Expert: Biden’s AI Order Has ‘Wrong Priorities’ Despite Some Positive Reviews

President Joe Biden signed a “landmark” executive order (EO) on artificial intelligence, drawing mixed reviews from experts in the quickly developing technology.

“One key area the Biden AI (executive order) is focused on includes the provision of ‘testing data’ for review by the federal government. If this provision allows the federal government a way to examine the ‘black box’ algorithms that could lead to a biased AI algorithm, it could be helpful,” said chief analytics officer of Pioneer Development Group, Christopher Alexander. 

“Since core algorithms are proprietary, there really is no other way to provide oversight and commercial protections,” added Alexander. “At the same time, this needs to be a bipartisan, technocratic effort that checks political ideology at the door, or this will likely make the threat of AI worse rather than mitigate it.”

Alexander’s comments follow Biden’s unveiling of a long-anticipated executive order containing new regulations for AI and hailed it as the “most sweeping actions ever taken to protect Americans from the potential risks of AI systems.”

The executive order will require AI developers to share the results of safety tests with the government, erect guardrails meant to protect Americans’ privacy as AI technology grows rapidly and create standards to monitor and ensure the safety of AI.

“AI is all around us,” said Biden before signing the order, according to a report by The Associated Press. “To realize the promise of AI and avoid the risk, we need to govern this technology.”

Policy director of the American Principles Project, Jon Schweppe, said the concerns about AI that led to the executive order are “warranted” and complimented some details of the president’s executive order but also argued some of the order focuses “on the wrong priorities.”

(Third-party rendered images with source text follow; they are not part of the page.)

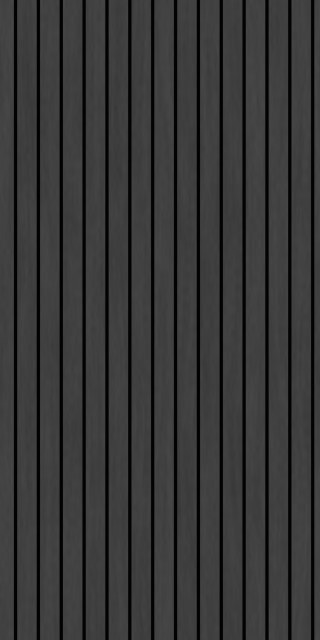
A Shadertoy shader for this texture:

```glsl
// Charcoal wooden slats standing upright, parted by narrow black grooves.
// Each slat takes its own tone and grain offset from a hash; the grain is
// value noise stretched along the slat and bent by a slow drift.

#define SLATS 14.0         // slats across the canvas
#define GROOVE_SHIFT 0.68  // position of the first groove, in slats
#define GROOVE_HALF 0.072  // half the groove width, in slats
#define EDGE_SOFT 0.06     // width of the groove edge, in slats
#define TONE_VARY 0.014    // brightness difference between slats
#define GRAIN 0.036        // strength of the long streaks
#define FLECK 0.018        // strength of the short pores
#define WOOD vec3(0.254, 0.254, 0.255)
#define GROOVE vec3(0.008)

float hash(vec2 p) {
    return fract(sin(dot(p, vec2(127.1, 311.7))) * 43758.5453);
}

float noise(vec2 p) {
    vec2 i = floor(p), f = fract(p);
    f = f * f * (3.0 - 2.0 * f);
    return mix(mix(hash(i), hash(i + vec2(1, 0)), f.x),
               mix(hash(i + vec2(0, 1)), hash(i + vec2(1, 1)), f.x), f.y);
}

// Brightness offset of the wood at p, measured in slat widths
float woodGrain(vec2 p, float seed) {
    p += vec2(seed * 37.0, seed * 91.0);
    p.x += 0.5 * noise(vec2(seed * 53.0, p.y * 0.16));
    float broad = noise(p * vec2(3.0, 0.18)) - 0.5;
    float fibre = noise(p * vec2(9.0, 0.45) + 17.0) - 0.5;
    float pores = noise(p * vec2(11.0, 3.0) + 41.0) - 0.5;
    float cloud = noise(p * vec2(0.8, 0.5) + 73.0) - 0.5;
    return GRAIN * (0.5 * broad + 0.6 * fibre + 0.3 * cloud) + FLECK * pores;
}

void mainImage(out vec4 fragColor, in vec2 fragCoord) {
    // Square units: one slat pitch is 1.0
    vec2 p = fragCoord / iResolution.x * SLATS;
    float x = p.x - GROOVE_SHIFT;
    float slat = mod(floor(x), SLATS);
    float across = fract(x);

    // Wood surface
    float seed = hash(vec2(slat, 4.0));
    float tone = TONE_VARY * (hash(vec2(slat, 9.0)) - 0.5);
    vec3 color = WOOD + tone + woodGrain(vec2(across, p.y), seed);

    // Groove, softened over at least about one pixel
    float edge = max(EDGE_SOFT, 1.2 * SLATS / iResolution.x);
    float grooveDist = min(across, 1.0 - across) - GROOVE_HALF;
    color = mix(GROOVE, color, smoothstep(-0.5 * edge, 0.5 * edge, grooveDist));

    fragColor = vec4(color, 1.0);
}
```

“There’s a role for direct government oversight over AI, especially when it comes to scientific research and homeland security,” said Schweppe. “But ultimately, we don’t need government bureaucrats micromanaging all facets of the issue. Certainly, we shouldn’t want a Bureau of Artificial Intelligence running around conducting investigations into whether a company’s AI algorithm is adequately ‘woke.'”

Schweppe argued there is a role for “private oversight” of the growing technology while noting 

AI developers should be exposed to “significant liability.”

“AI companies and their creators should be held liable for everything their AI does, and Congress should create a private right of action giving citizens their day in court when AI harms them in a material way,” said Schweppe. “This fear of liability would lead to self-correction in the marketplace — we wouldn’t need government-approved authentication badges because private companies would already be going out of their way to protect themselves from being sad.”

Order was designed to build on voluntary commitments by some large tech companies

The order was designed to build on voluntary commitments by some large technology companies President Biden helped broker earlier in the year, which will require the firms to share data about the safety of AI with the government.

Policy director of the Bull Moose Project, Ziven Havens, said Biden’s order is a “decent first attempt at AI policy.”

“A significant portion of the EO is setting expectations for guidelines and regulations for topics including watermarks, workforce impact, and national security,” said Havens. “All of which are crucial in the future of this new technology.”

Havens also cautioned there should still be concerns about “how long it will take to develop this guidance.”

“Falling behind in the AI race due to a slow and inefficient bureaucracy will amount to total failure,” said Havens.

Founder of the Center for Advanced Preparedness and Threat Response Simulation, Phil Siegel, said Biden’s order was “thorough” but questioned if it attempted to “take on too much.”

Siegel argued there are “four pillars to AI regulation,” including protecting vulnerable populations, including the elderly and children; developing laws that “take into account the scope of AI”; ensuring algorithms are fair by eliminating bias; and ensuring safety and trust in algorithms.

“I would give the EO high marks on (pillars) three and four and more of an incomplete on one and two,” said Siegel. “Sadly, there is only so much that can be done in EO anyway, and it is necessary for Congress to engage with the White House to make some of this into law.”